As has been demonstrated this system is very different from Athenian and Roman chattel slavery, but to what extent was the Spartan system unique? The limited information that we have of the poleis (city states) that constituted the Ancient Greek world indicate that there may have indeed been several similarities; the servile populations called the penestai of Thessaly and the klarotai of Crete seem similar to Spartan helots and even clearer parallels can be seen outside of Greece. Enslaving a whole populace, as the Spartans did with the helots, appears to be paralleled in other areas; the penestai of Thessaly were established this way, the Byzantines (citizens of Byzantium - modern Istanbul) enslaved the local Bithynians in the same way, and it appears that the Carians of Asia Minor (modern western Turkey) acted in a similar fashion; enslaving a whole local populace. However these relationships were not always contentious, indeed it appears that the Mariandynians placed themselves under the control of the control of the citizens of Herakleia Pontika (modern north-western Turkey, close to the Black Sea coast) as they felt it was in their own interest. What set Sparta apart was her ability to maintain her system of servile exploitation; all the other similar institutions had fallen apart during the classical period due to economic and social pressures. Because of the nature of helot enslavement and the fact that they were indeed Greeks, other Greeks often felt sorry for their plight and much discussion of this can be found in ancient literature.

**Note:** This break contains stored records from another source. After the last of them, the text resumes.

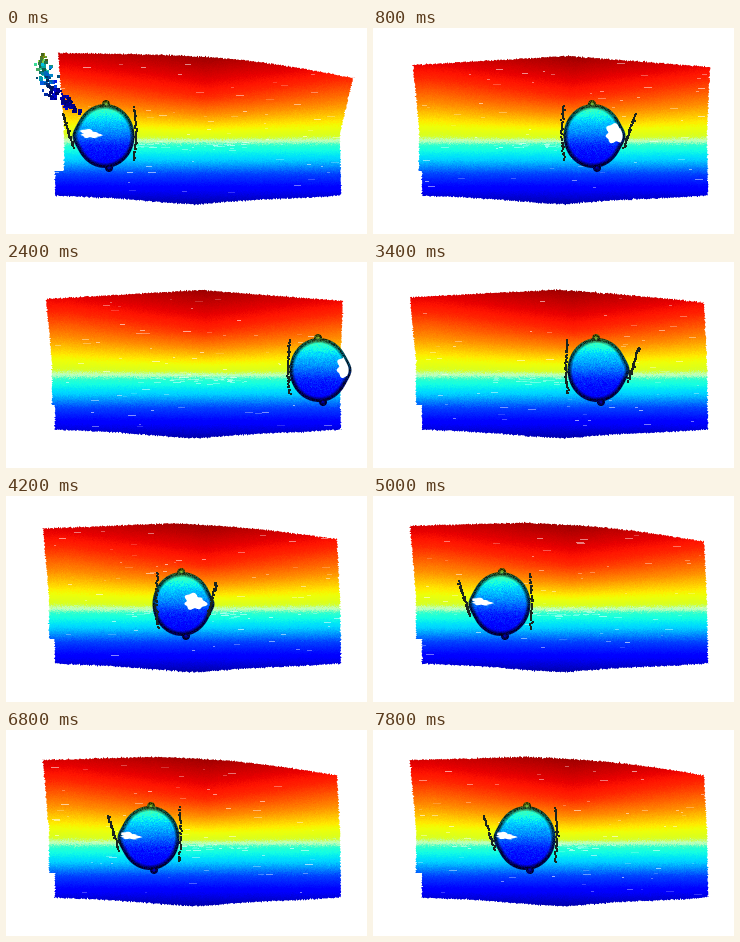
Write a matplotlib script that moves like this. It is 361 px wide and 206 px high and loops after 8 s.

```python
import numpy as np
import matplotlib
import matplotlib.pyplot as plt
from matplotlib.animation import FuncAnimation

W, H, FRAMES, STEP = 361, 206, 40, 200
jet = matplotlib.colormaps["jet"]
X, Y = np.meshgrid(np.arange(W) + 0.5, np.arange(H) + 0.5)
xs, ys = X[0], Y[:, 0]

# Key poses: head position, where its hole faces, turn of the scene
KEYS = [0, 4, 12, 17, 25, 29, 39]
HEAD_X = [99, 220, 313, 224, 128, 135, 153]
FACE = [-15, 23, 28, 45, -20, -20, -21]
TURN = [1, 0, 0, 0.15, 0.6, 0.6, 0.58]
HEAD_Y, RX, RY = 108, 29.5, 32


def over(img, color, alpha):
    a = np.clip(alpha, 0, 1)[..., None]
    return img * (1 - a) + color * a


def draw_sheet(img, turn, lap, rng):
    lead = turn * (1 - lap)
    lx, ly = 40 + 12 * lead - 3 * lap, 37 - 12 * turn
    rx, ry = 337 + 10 * lead - 6 * lap, 39 + 11 * turn
    peak = 195 - 72 * turn

    top = np.interp(xs, [lx, peak, rx], [ly, 28 - 2 * turn, ry])
    top -= 6 * turn * np.sin(np.pi * np.clip((xs - peak) / (rx - peak), 0, 1))
    bottom = np.interp(xs, [45, 192, 336], [167, 176, 167])
    bottom += np.sin(xs / 22) * 0.5
    left = np.interp(ys, [ly, 100], [lx, lx + 6])
    left[ys > 143] = 49
    right = np.interp(ys, [ry, 105, 168], [rx, 334, 335])
    top, bottom = (e + rng.normal(0, 0.35, W) for e in (top, bottom))
    left, right = (e[:, None] + rng.normal(0, 0.35, (H, 1)) for e in (left, right))
    mask = np.minimum(np.minimum(Y - top, bottom - Y),
                      np.minimum(X - left, right - X)) + 0.5

    # the middle bulges, so the warm bands hang lower there
    bulge = np.clip(1 - np.abs(X - 200) / 140, 0, 1)
    level = Y - 18 * bulge * np.clip((115 - Y) / 45, 0, 1)
    level = level + rng.normal(0, 0.8, (H, W))
    v = np.interp(level, [8, 50, 75, 95, 108, 117, 132, 146, 176],
                  [.98, .87, .76, .65, .61, .40, .33, .19, .04])
    color = jet(v)[..., :3]
    color = over(color, 1.0, 0.5 * np.exp(-((level - 112.5) / 3) ** 2))

    # gaps between scan lines, densest in the pale middle band
    gaps = np.zeros((H, W))
    for n in range(110):
        if n < 45:
            x, y = rng.integers(120, 240), int(rng.normal(118, 2))
        else:
            x, y = rng.integers(45, 330), rng.integers(35, 165)
        gaps[y, x:x + rng.integers(2, 9)] = rng.uniform(0.15, 0.6)
    return over(img, over(color, 1.0, gaps), mask)


def draw_head(img, cx, face, side, rng):
    dx, dy = X - cx, Y - HEAD_Y
    ang = np.arctan2(dy, side * dx)
    d = np.hypot(dx / RX, dy / RY) / (1 + 0.1 * np.exp(-(ang / 0.3) ** 2))
    for kx, ky in ((-side, -RY), (4, RY)):
        d = np.minimum(d, 0.85 + 0.15 * np.hypot(dx - kx, dy - ky) / 4)
    v = np.interp(dy / RY, [-1.1, -.85, -.5, -.1, .3, 1],
                  [.64, .42, .34, .26, .16, .1])
    v = v + rng.normal(0, 0.015, (H, W))
    rim = np.clip((d - 0.83) / 0.1, 0, 1) * rng.uniform(0.55, 0.9, (H, W))
    img = over(img, jet(v)[..., :3] * (1 - rim[..., None]), (1 - d) * RX + 0.5)

    # ragged hole, taller when it faces right
    hx, hy, hrx, hry = dx - face, dy + 2, 11, 6.5 + 0.13 * face
    ang = np.arctan2(hy / hry, hx / hrx)
    ragged = 1 + 0.14 * np.sin(3 * ang + 1) + 0.1 * np.sin(7 * ang)
    hole = (ragged - np.hypot(hx / hrx, (hy - 0.15 * hx) / hry)) * hry
    return over(img, 1.0, np.minimum(hole, (0.93 - d) * RX))


def arm_dots(cx, side, rng):
    """A slanted arm beside the hole and an upright one opposite."""
    t = np.linspace(0, 1, 45)
    near = np.column_stack([side * (42 - 11 * t), -22 + 34 * t])
    far = np.column_stack([-side * (29 + 2 * np.sin(np.pi * t)), -30 + 54 * t])
    dots = np.vstack([near, far]) + rng.normal(0, 0.6, (90, 2)) + [cx, HEAD_Y]
    return dots[dots[:, 0] < 340]


fig = plt.figure(figsize=(W / 100, H / 100), dpi=100, facecolor="white")
ax = fig.add_axes([0, 0, 1, 1])
ax.axis("off")
picture = ax.imshow(np.ones((H, W, 3)), extent=(0, W, H, 0),
                    interpolation="nearest", aspect="auto")
ax.set(xlim=(0, W), ylim=(H, 0))
arms = ax.scatter([], [], s=4.5, c="#1a2420", marker="s", linewidths=0)

# loose points flying off at the start
seed = np.random.default_rng(5)
t = np.sort(seed.random(130))
path = np.column_stack([36 + 36 * t ** 2.2, 27 + 57 * t])
spread = (1.5 + 3 * np.sin(np.pi * t))[:, None]
spray_xy = path + seed.normal(0, 1, (130, 2)) * spread
spray_rgb = jet(0.08 + 0.55 * (1 - t) ** 2)[:, :3]
spray_rgb = spray_rgb * seed.uniform(0.35, 0.95, (130, 1))
spray = ax.scatter(*spray_xy.T, s=seed.uniform(2, 8, 130), c=spray_rgb,
                   marker="s", linewidths=0)


def update(i):
    rng = np.random.default_rng(100 + i)
    cx, face, turn = (np.interp(i, KEYS, k) for k in (HEAD_X, FACE, TURN))
    lap = np.clip((i - 12) / 5, 0, 1)
    side = np.clip(face / 15, -1, 1)
    img = draw_sheet(np.ones((H, W, 3)), turn, lap, rng)
    picture.set_data(np.clip(draw_head(img, cx, face, side, rng), 0, 1))
    arms.set_offsets(arm_dots(cx, side, rng))
    spray.set_offsets(spray_xy + [-4 * i, -12 * i])
    spray.set_visible(i < 3)
    return picture, arms, spray


anim = FuncAnimation(fig, update, frames=FRAMES, interval=STEP,
                     repeat=True, repeat_delay=0, blit=False)
plt.show()
```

This article aimed to provide the explanation and representation that the Spartan social system is not afforded in popular media. The nuanced and complex system that supported Sparta and thusly her military success can only be touched on briefly in a piece of this length and perhaps the actuality of Sparta deserves more exposure than has been previously made available.